World-renowned Turkish pianist Say to receive Beethoven Award in Germany
DHA photoWorld-renowned Turkish pianist Fazıl Say is expected to receive the Beethoven Prize, one of the world’s most prestigious awards given by the Bonn-based Beethoven Academy, on Dec. 17.
Say said he had invited Turkish Culture Minister Nabi Avcı and Foreign Minister Mevlüt Çavuşoğlu to the event, underlining that he wanted to reflect “peace and brotherhood” among them amid the “hard times we are going through.”
Noting that both he and the academy did not want politics to hinder the arts at the event, Say said he invited the statesmen in a bid to underline the solidarity among them during the “hard times” that “Turkey is experiencing.”
Say reiterated that that no particular state or government would be discussed at the event and that “the sole subject is the arts and humanity.”
“In days like these, in which terror claims lives in our country, I thought engaging in such a solidarity and brotherhood would be good for all of us. I have not received any response from these offices yet,” said Say.
Meanwhile, Say noted that Turkish journalist Can Dündar, the former editor-in-chief of daily Cumhuriyet who has become embroiled in a series of lengthy legal cases and probes over a 2015 story, decided not to prepare a speech on behalf of Say.
Dündar was going to prepare a speech for Say regarding his art. In his post, however, Say said Dündar announced that he decided not to prepare the text out of “concern that his participation would surpass the artistic aspect of this award due to the political debate it may create in Turkey and among Turks in Germany.”
“Even if Can does not form a single political sentence, his presence there on that day would unfortunately bother some,” said Say, adding that he favored the reconciliation in such situations.
Dündar is currently the subject of an arrest warrant as part of a probe that was launched into Cumhuriyet and which has resulted in the arrest of 10 newspaper employees or administrators on terror charges.
The journalist became a bête noir for the government by printing a story about how Turkey’s intelligence agency was allegedly sending weapons to Syria.
Dündar was sentenced to five years in jail for a story on the arms transfer on the same day that he survived an assassination attempt outside an Istanbul courthouse.

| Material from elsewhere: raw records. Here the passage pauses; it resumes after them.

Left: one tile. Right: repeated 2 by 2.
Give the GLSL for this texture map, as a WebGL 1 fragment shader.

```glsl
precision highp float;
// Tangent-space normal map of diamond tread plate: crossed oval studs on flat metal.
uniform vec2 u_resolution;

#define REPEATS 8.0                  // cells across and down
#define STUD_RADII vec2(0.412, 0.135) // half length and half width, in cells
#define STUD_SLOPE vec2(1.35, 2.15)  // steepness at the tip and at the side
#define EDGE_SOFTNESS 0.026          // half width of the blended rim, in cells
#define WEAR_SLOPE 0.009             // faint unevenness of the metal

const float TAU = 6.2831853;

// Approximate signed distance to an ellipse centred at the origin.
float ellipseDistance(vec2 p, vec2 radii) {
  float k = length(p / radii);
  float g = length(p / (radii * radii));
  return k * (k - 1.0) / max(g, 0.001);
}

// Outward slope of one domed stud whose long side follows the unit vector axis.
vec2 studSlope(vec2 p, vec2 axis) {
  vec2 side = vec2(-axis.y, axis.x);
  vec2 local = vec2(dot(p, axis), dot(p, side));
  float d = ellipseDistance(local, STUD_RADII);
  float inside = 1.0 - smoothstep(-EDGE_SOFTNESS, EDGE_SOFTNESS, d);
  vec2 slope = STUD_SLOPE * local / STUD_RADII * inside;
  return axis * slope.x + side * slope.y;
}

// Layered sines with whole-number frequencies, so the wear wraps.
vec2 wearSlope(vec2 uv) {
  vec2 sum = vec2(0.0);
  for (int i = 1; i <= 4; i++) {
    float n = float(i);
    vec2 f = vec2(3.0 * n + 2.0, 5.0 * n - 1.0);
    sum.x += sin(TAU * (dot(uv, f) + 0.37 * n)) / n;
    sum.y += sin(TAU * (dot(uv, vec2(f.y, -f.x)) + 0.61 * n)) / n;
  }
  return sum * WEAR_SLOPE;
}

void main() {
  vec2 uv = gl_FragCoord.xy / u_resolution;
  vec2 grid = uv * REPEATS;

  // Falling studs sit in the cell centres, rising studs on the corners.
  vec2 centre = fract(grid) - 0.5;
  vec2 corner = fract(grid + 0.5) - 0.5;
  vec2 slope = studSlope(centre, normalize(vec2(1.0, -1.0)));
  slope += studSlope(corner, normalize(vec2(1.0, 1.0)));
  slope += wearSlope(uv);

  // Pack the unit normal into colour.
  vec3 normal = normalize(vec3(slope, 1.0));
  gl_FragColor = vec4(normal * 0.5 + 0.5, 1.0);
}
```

Dündar left the country during the appeals process and is reportedly residing in Germany, although Turkish authorities have prevented his wife, Dilek Dündar, from coming to visit him without providing any official reason.